1. Computational paradigms inspired by nature (Evolutionary Computing, Neuro Computing, Swarm Intelligence, and Immuno Computing),
2. The simulation of nature in computers (Artificial life, Factals), and
3. The use of natural materials in computing (DNA Computing, Quantum computing).
We will review the biological (and math/physics) background, and discuss in detail various schemes that have been proposed to create viable algorithms based on the inspiration from biology. This course is an introductory survey course. Prerequisites: Students should have a basic understanding of how algorithms can be implemented on a computer using a Programming language, but in-depth knowledge of a programming language is not required, and there will be no programming Assignments in this course. No enrollment limits.
Theory of Computation: Regular languages, context free languages and Turing machines
In this course we study the theory of computation, in three roughly equal parts:
Part 1: finite state automata and regular languages (used, e.g., in lexical analysis, or for the specification of string patterns).
Part 2: context-free languages (e.g. most programming languages), and their specification by means of formal grammars. Also an equivalent description by means of pushdown automata (finite state machines with an infinite memory stack), and the application of this theory to parsing.
Part 3: Turing machines (i.e. a very general mathematical model for any kind of computer) and the functions they can compute, as well as the equivalent notions of recursive functions and functions computable by way of a computer program. This lays the foundation for discussing the limits of computation, i.e. what problems can/cannot be solved by a computer, and what problems are solvable in principle, but too costly in terms of time or space requirements to be practically feasible. There are no technical mathematical requirements for the course other than the ability to use symbolic systems, logic, and to think slowly and carefully. Prior completion of a course in Discrete Math (or equivalent) is desirable (as we will discuss some proofs for the essentially mathematical contents of the course and students will be required to find valid arguments for the correctness of their homework solutions). Programming experience is also desirable, but not absolutely necessary, as the homework will not include programming problems. The course should be of interest to computer scientists, mathematicians, logicians, linguists etc. We will stress the ideas, and their application to problems in computer science; students will work in the computer lab with “JFLAP” (Java Formal Language and Automata Package), an interactive visualization and teaching tool for formal languages.
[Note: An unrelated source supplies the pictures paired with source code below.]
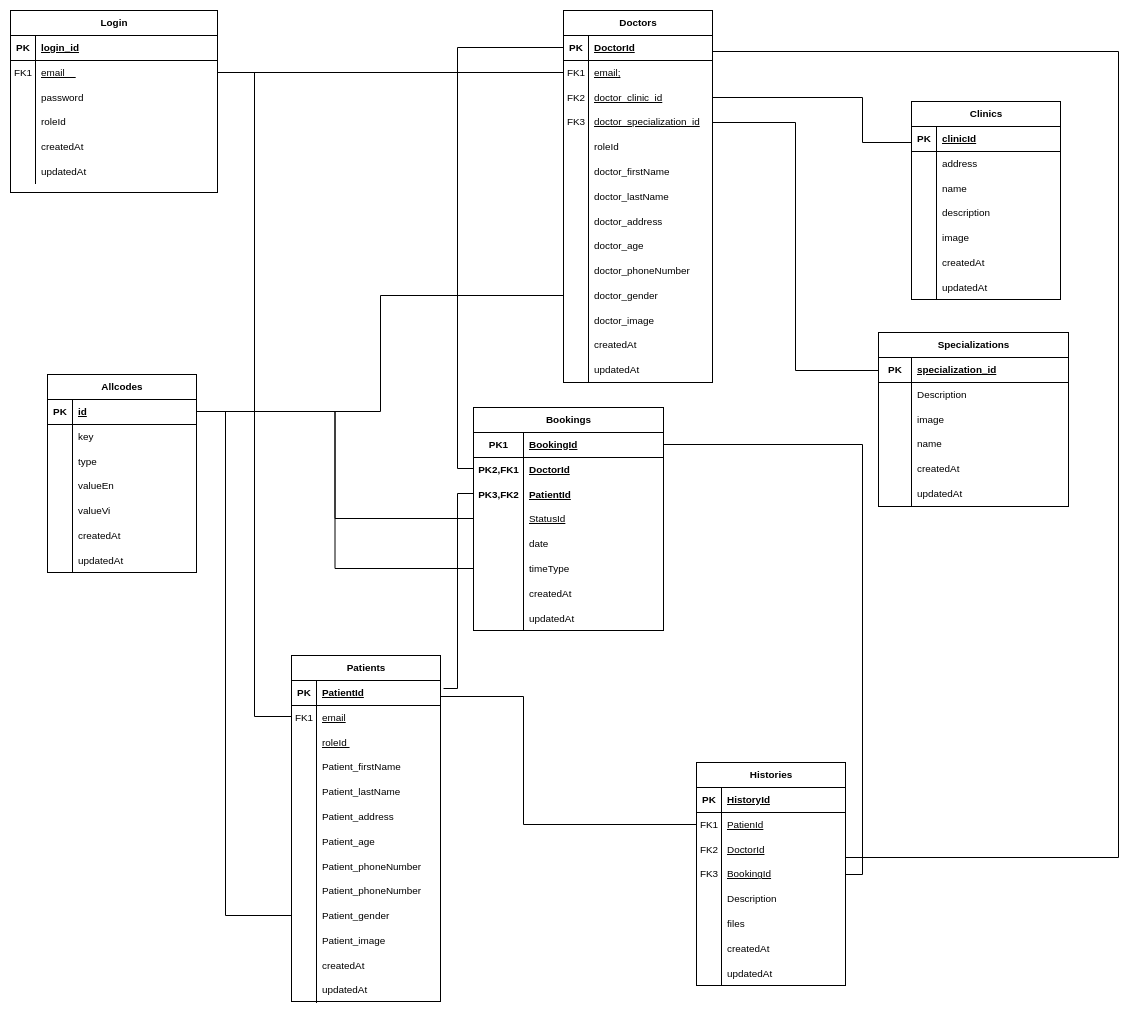
<!DOCTYPE html>
<html lang="en">
<head>
<meta charset="utf-8">
<title>Clinic booking entity diagram</title>
<style>
:root { --ink: #000; --paper: #fff; --row: 24.78px; }
* { box-sizing: border-box; margin: 0; padding: 0; }
html, body { width: 1135px; height: 1012px; overflow: hidden; background: var(--paper); }
body { position: relative; color: var(--ink); font: 9.92px/1.2 "Liberation Sans", Arial, sans-serif; }
.connectors { position: absolute; inset: 0; fill: none; stroke: var(--ink); stroke-width: 1; }
.entity { position: absolute; width: 150px; border: 1px solid var(--ink); background: var(--paper); --key: 25px; }
h2 { height: var(--row); display: flex; align-items: center; justify-content: center; border-bottom: 1px solid var(--ink); font-size: inherit; font-weight: 700; }
ul { list-style: none; }
li { height: var(--row); display: grid; grid-template-columns: var(--key) 1fr; white-space: nowrap; }
.primary { border-bottom: 1px solid var(--ink); }
.primary, .strong { font-weight: 700; }
.key { display: flex; align-items: center; justify-content: center; border-right: 1px solid var(--ink); }
.field { align-self: center; padding-left: 5px; }
.primary .field, .linked .field { text-decoration: underline; }
#login { left: 10px; top: 10px; width: 208px; height: 183px; }
#doctors { left: 563px; top: 10px; height: 373px; }
#clinics { left: 911px; top: 101px; height: 199px; }
#specializations { left: 878px; top: 332px; width: 191px; height: 175px; --key: 33px; }
#allcodes { left: 47px; top: 374px; height: 199px; }
#bookings { left: 473px; top: 407px; width: 191px; height: 224px; --key: 50px; }
#patients { left: 291px; top: 655px; height: 347px; }
#histories { left: 696px; top: 762px; height: 224px; }
</style>
</head>
<body>
<svg class="connectors" width="1135" height="1012" viewBox="0 0 1135 1012" aria-hidden="true">
  <g transform="translate(.5 .5)">
    <path d="M217 72H563"/>
    <path d="M254 72V716H291"/>
    <path d="M563 47H457V468H473"/>
    <path d="M712 51H1118V857H845"/>
    <path d="M712 97H862V142H911"/>
    <path d="M712 122H795V370H878"/>
    <path d="M563 295H380V411H196"/>
    <path d="M334.5 411V518H473"/>
    <path d="M334.5 411V568H473"/>
    <path d="M225 411V915H291"/>
    <path d="M663 444H862V874H845"/>
    <path d="M473 493H457V688H443"/>
    <path d="M440 696H523V824H696"/>
  </g>
</svg>

<section class="entity" id="login">
  <h2>Login</h2>
  <ul>
    <li class="primary"><span class="key">PK</span><span class="field">login_id</span></li>
    <li class="linked"><span class="key">FK1</span><span class="field">email&nbsp;&nbsp;&nbsp;&nbsp;</span></li>
    <li><span class="key"></span><span class="field">password</span></li>
    <li><span class="key"></span><span class="field">roleId</span></li>
    <li><span class="key"></span><span class="field">createdAt</span></li>
    <li><span class="key"></span><span class="field">updatedAt</span></li>
  </ul>
</section>

<section class="entity" id="doctors">
  <h2>Doctors</h2>
  <ul>
    <li class="primary"><span class="key">PK</span><span class="field">DoctorId</span></li>
    <li class="linked"><span class="key">FK1</span><span class="field">email;</span></li>
    <li class="linked"><span class="key">FK2</span><span class="field">doctor_clinic_id</span></li>
    <li class="linked"><span class="key">FK3</span><span class="field">doctor_specialization_id</span></li>
    <li><span class="key"></span><span class="field">roleId</span></li>
    <li><span class="key"></span><span class="field">doctor_firstName</span></li>
    <li><span class="key"></span><span class="field">doctor_lastName</span></li>
    <li><span class="key"></span><span class="field">doctor_address</span></li>
    <li><span class="key"></span><span class="field">doctor_age</span></li>
    <li><span class="key"></span><span class="field">doctor_phoneNumber</span></li>
    <li><span class="key"></span><span class="field">doctor_gender</span></li>
    <li><span class="key"></span><span class="field">doctor_image</span></li>
    <li><span class="key"></span><span class="field">createdAt</span></li>
    <li><span class="key"></span><span class="field">updatedAt</span></li>
  </ul>
</section>

<section class="entity" id="clinics">
  <h2>Clinics</h2>
  <ul>
    <li class="primary"><span class="key">PK</span><span class="field">clinicId</span></li>
    <li><span class="key"></span><span class="field">address</span></li>
    <li><span class="key"></span><span class="field">name</span></li>
    <li><span class="key"></span><span class="field">description</span></li>
    <li><span class="key"></span><span class="field">image</span></li>
    <li><span class="key"></span><span class="field">createdAt</span></li>
    <li><span class="key"></span><span class="field">updatedAt</span></li>
  </ul>
</section>

<section class="entity" id="specializations">
  <h2>Specializations</h2>
  <ul>
    <li class="primary"><span class="key">PK</span><span class="field">specialization_id</span></li>
    <li><span class="key"></span><span class="field">Description</span></li>
    <li><span class="key"></span><span class="field">image</span></li>
    <li><span class="key"></span><span class="field">name</span></li>
    <li><span class="key"></span><span class="field">createdAt</span></li>
    <li><span class="key"></span><span class="field">updatedAt</span></li>
  </ul>
</section>

<section class="entity" id="allcodes">
  <h2>Allcodes</h2>
  <ul>
    <li class="primary"><span class="key">PK</span><span class="field">id</span></li>
    <li><span class="key"></span><span class="field">key</span></li>
    <li><span class="key"></span><span class="field">type</span></li>
    <li><span class="key"></span><span class="field">valueEn</span></li>
    <li><span class="key"></span><span class="field">valueVi</span></li>
    <li><span class="key"></span><span class="field">createdAt</span></li>
    <li><span class="key"></span><span class="field">updatedAt</span></li>
  </ul>
</section>

<section class="entity" id="bookings">
  <h2>Bookings</h2>
  <ul>
    <li class="primary"><span class="key">PK1</span><span class="field">BookingId</span></li>
    <li class="linked strong"><span class="key">PK2,FK1</span><span class="field">DoctorId</span></li>
    <li class="linked strong"><span class="key">PK3,FK2</span><span class="field">PatientId</span></li>
    <li class="linked"><span class="key"></span><span class="field">StatusId</span></li>
    <li><span class="key"></span><span class="field">date</span></li>
    <li><span class="key"></span><span class="field">timeType</span></li>
    <li><span class="key"></span><span class="field">createdAt</span></li>
    <li><span class="key"></span><span class="field">updatedAt</span></li>
  </ul>
</section>

<section class="entity" id="patients">
  <h2>Patients</h2>
  <ul>
    <li class="primary"><span class="key">PK</span><span class="field">PatientId</span></li>
    <li class="linked"><span class="key">FK1</span><span class="field">email</span></li>
    <li class="linked"><span class="key"></span><span class="field">roleId&nbsp;</span></li>
    <li><span class="key"></span><span class="field">Patient_firstName</span></li>
    <li><span class="key"></span><span class="field">Patient_lastName</span></li>
    <li><span class="key"></span><span class="field">Patient_address</span></li>
    <li><span class="key"></span><span class="field">Patient_age</span></li>
    <li><span class="key"></span><span class="field">Patient_phoneNumber</span></li>
    <li><span class="key"></span><span class="field">Patient_phoneNumber</span></li>
    <li><span class="key"></span><span class="field">Patient_gender</span></li>
    <li><span class="key"></span><span class="field">Patient_image</span></li>
    <li><span class="key"></span><span class="field">createdAt</span></li>
    <li><span class="key"></span><span class="field">updatedAt</span></li>
  </ul>
</section>

<section class="entity" id="histories">
  <h2>Histories</h2>
  <ul>
    <li class="primary"><span class="key">PK</span><span class="field">HistoryId</span></li>
    <li class="linked"><span class="key">FK1</span><span class="field">PatienId</span></li>
    <li class="linked"><span class="key">FK2</span><span class="field">DoctorId</span></li>
    <li class="linked"><span class="key">FK3</span><span class="field">BookingId</span></li>
    <li><span class="key"></span><span class="field">Description</span></li>
    <li><span class="key"></span><span class="field">files</span></li>
    <li><span class="key"></span><span class="field">createdAt</span></li>
    <li><span class="key"></span><span class="field">updatedAt</span></li>
  </ul>
</section>
</body>
</html>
This course might also be called Advanced Programming in C++. We discuss pointers and how to implement basic structures such as stacks, queues, lists, and trees. We also discuss recursion as a programming tool, and the efficiency of various sorting and searching algorithms. Principles of good programming style (including decomposition, stepwise refinement and data encapsulation) are emphasized. C++ is the principal programming language used. The final project will be a game playing program. Prerequisite: C++ or consent of instructor. Some programming experience in C, Pascal, Fortran, etc. should be sufficient; C++ will be reviewed.
Tutorials in Computational Science
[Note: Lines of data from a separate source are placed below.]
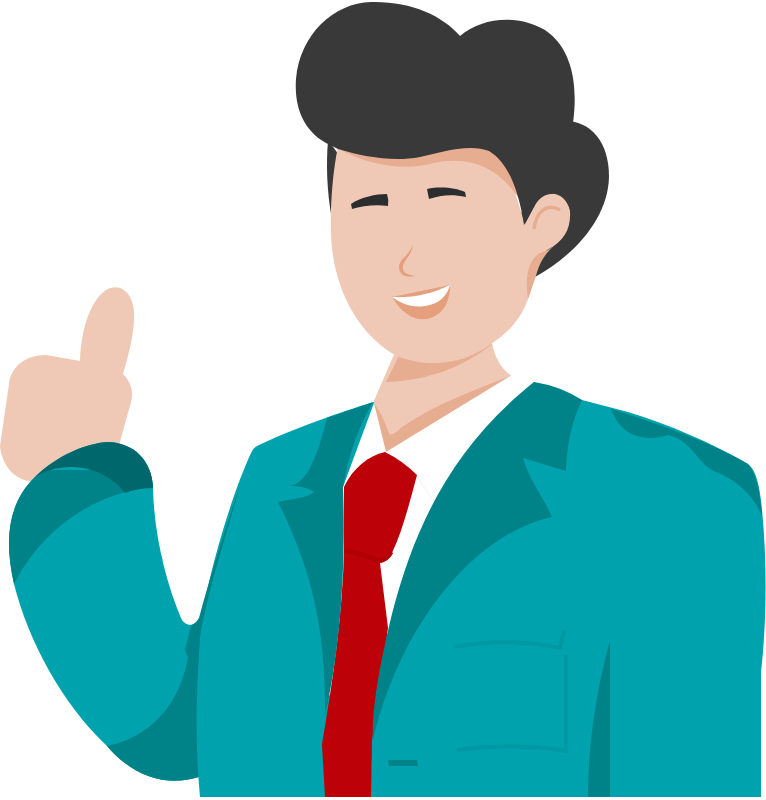
<!DOCTYPE html>
<html lang="en">
<head>
<meta charset="utf-8">
<title>Businessman giving a thumbs up</title>
<style>
:root {
  --paper: #ffffff;
  --skin: #efc9b6;
  --skin-shade: #e7ad90;
  --skin-deep: #e59f7c;
  --hair: #393939;
  --brow: #2b2d2e;
  --jacket: #00a3ad;
  --jacket-line: #0099a3;
  --jacket-shade: #008289;
  --cuff: #00686d;
  --tie: #bc0208;
  --tie-line: #b10005;
  --shirt-line: #f6f6f6;
}
html, body { margin: 0; background: var(--paper); overflow: hidden; }
.character { display: block; width: 766px; height: 800px; }
.skin { fill: var(--skin); }
.skin-shade { fill: var(--skin-shade); }
.skin-deep { fill: var(--skin-deep); }
.hair { fill: var(--hair); }
.brow { fill: var(--brow); }
.jacket { fill: var(--jacket); }
.jacket-shade { fill: var(--jacket-shade); }
.cuff { fill: var(--cuff); }
.shirt { fill: var(--paper); }
.tie { fill: var(--tie); }
.seam { fill: none; stroke: var(--jacket-line); stroke-width: 4; }
.ear-line { fill: none; stroke: var(--skin-shade); stroke-width: 3.5; }
.tie-line { fill: none; stroke: var(--tie-line); stroke-width: 5; }
.shirt-line { fill: none; stroke: var(--shirt-line); stroke-width: 1.5; }
</style>
</head>
<body>
<svg class="character" viewBox="0 0 766 800" role="img" aria-label="Smiling man in a teal suit and red tie giving a thumbs up">
  <defs>
    <path id="sleeve-shape" d="M34 478C58 454 88 443 108 442C134 443 152 460 153 488C154 535 166 582 181 618C185 627 195 627 199 618L220 660L199 777C170 786 136 780 107 746C62 704 28 640 14 584C4 540 8 504 34 478Z"/>
    <clipPath id="sleeve-clip"><use href="#sleeve-shape"/></clipPath>
  </defs>

  <g id="hand">
    <path class="skin" d="M36 481C16 483 2 466 0 446L9 384C11 366 26 355 46 355L80 361C81 330 90 301 106 290C122 281 136 296 134 320C133 339 128 357 123 374C131 382 134 392 131 402L119 445L80 470Z"/>
  </g>

  <g id="raised-arm">
    <use class="jacket" href="#sleeve-shape"/>
    <g clip-path="url(#sleeve-clip)">
      <path class="jacket-shade" d="M0 470H160L170 580L162 558L153 487C100 492 45 524 14 584L0 590Z"/>
      <path class="cuff" d="M30 480C50 466 72 465 88 469C104 473 117 482 125 493Q138 488 154 488L170 430H30Z"/>
      <path class="jacket-shade" d="M107 746C152 737 190 700 191 626L220 600V800H107Z"/>
    </g>
  </g>

  <g id="head">
    <path class="hair" d="M328 140C326 165 327 190 331 214L350 170Z"/>
    <path class="hair" d="M560 121C590 119 609 141 609 177C608 216 578 253 535 277L510 240Z"/>
    <path class="skin" d="M396 350L373 403L386 453L512 376Q497 367 492 343Z"/>
    <path class="skin-shade" d="M399 356L386 382C427 381 466 366 492 344Z"/>
    <path class="skin-shade" d="M373 402C380 411 385 421 389 434C393 436 396 432 402 427C437 403 473 391 510 376L386 452Z"/>
    <path class="skin" d="M338 147C332 174 330 213 331 235C333 287 357 333 395 355C429 370 466 363 491 344C512 331 524 313 529 296C535 280 536 264 547 250C565 241 571 228 570 211C566 192 546 187 535 205L525 224L500 145Z"/>
    <path class="skin-shade" d="M528 299C525 280 527 260 540 253Q548 251 554 246C541 257 538 269 536 276Z"/>
    <path class="ear-line" d="M534 229C536 213 546 202 560 210"/>
    <path class="skin-shade" d="M338 148C368 166 405 171 434 163C475 154 505 172 524 207L500 145Z"/>
    <path class="hair" d="M330 145C304 133 294 108 296 79C300 34 334 3 371 2C410 1 442 15 460 36C482 17 518 14 545 30C573 49 578 86 573 123L580 170L552 194C544 193 538 199 535 205L524 225C519 192 509 163 489 151C469 143 438 153 420 157C394 162 364 157 338 149Z"/>
    <g id="face">
      <path class="brow" d="M351 204C361 197 376 194 387 194Q389 200 388 206C376 204 362 206 352 209Z"/>
      <path class="brow" d="M427 189C441 186 456 188 465 192L466 197C452 194 441 195 429 199Z"/>
      <path class="skin-deep" d="M413 244C412 255 404 260 403 266C402 274 408 274 415 276C406 278 399 275 399 267C399 259 410 255 413 244Z"/>
      <path class="skin-deep" d="M392 297C403 315 415 321 427 319C443 315 450 303 450 285Z"/>
      <path class="shirt" d="M392 297C413 298 432 294 450 285C447 296 439 304 425 306C412 308 402 304 392 297Z"/>
    </g>
  </g>

  <g id="torso">
    <path class="jacket" d="M257 446C290 430 340 412 374 402L388 560L534 382L582 400L628 412C670 425 710 442 748 464C756 470 760 486 762 510C767 560 767 620 761 672V797H200C194 735 197 670 202 614C214 555 232 495 251 453Q253 448 257 446Z"/>
    <path class="jacket-shade" d="M191 626Q196 625 199 618C212 570 225 530 241 482C225 540 208 590 200 636L197 680L185 650Z"/>
    <path class="jacket-shade" d="M611 409L630 415C668 428 715 444 748 464C757 474 760 492 762 516C754 497 739 481 716 472C698 465 692 440 668 435C649 441 622 440 611 409Z"/>
    <path class="jacket-shade" d="M610 641V797H588C588 745 596 690 610 641Z"/>
    <path class="seam" d="M454 647C490 640 530 641 560 648L564 630M566 655V751C530 745 490 746 457 750"/>
    <path class="jacket-shade" d="M388 760H417L418 766H389Z"/>
  </g>

  <g id="shirt-and-tie">
    <path class="shirt" d="M374 403L386 452L512 375L534 381L475 470L389 632L325 700L343 487Z"/>
    <path class="shirt-line" d="M416 475L434 502"/>
    <path class="tie" d="M385 452Q403 461 417 475C409 505 402 532 392 553Q388 562 380 563L388 628L372 740L371 797H325L322 744C333 680 343 610 344 548V487C353 468 368 456 385 452Z"/>
    <path class="tie-line" d="M345 551C355 552 366 555 378 561Q387 560 391 552"/>
  </g>

  <g id="lapels">
    <path class="jacket-shade" d="M327 418L373 402C360 424 349 452 343 487C346 570 340 650 325 716C326 630 312 570 278 502C292 498 306 499 314 492C307 487 299 486 289 486C308 485 319 450 327 418Z"/>
    <path class="jacket-shade" d="M534 382Q560 386 582 400C572 420 567 444 566 471L523 458C529 480 543 496 552 517C470 535 399 630 373 740C371 706 383 650 393 610C417 520 455 445 534 382Z"/>
  </g>
</svg>
</body>
</html>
The faculty offer regular tutorials on a number of topics including programming languages, topics in evolutionary computing, AI, neural networks, data structures and applied scientific computing. Prerequisites: Permission of instructor.
For detailed requirements, check out our General Catalog.
For a complete list of courses, click here.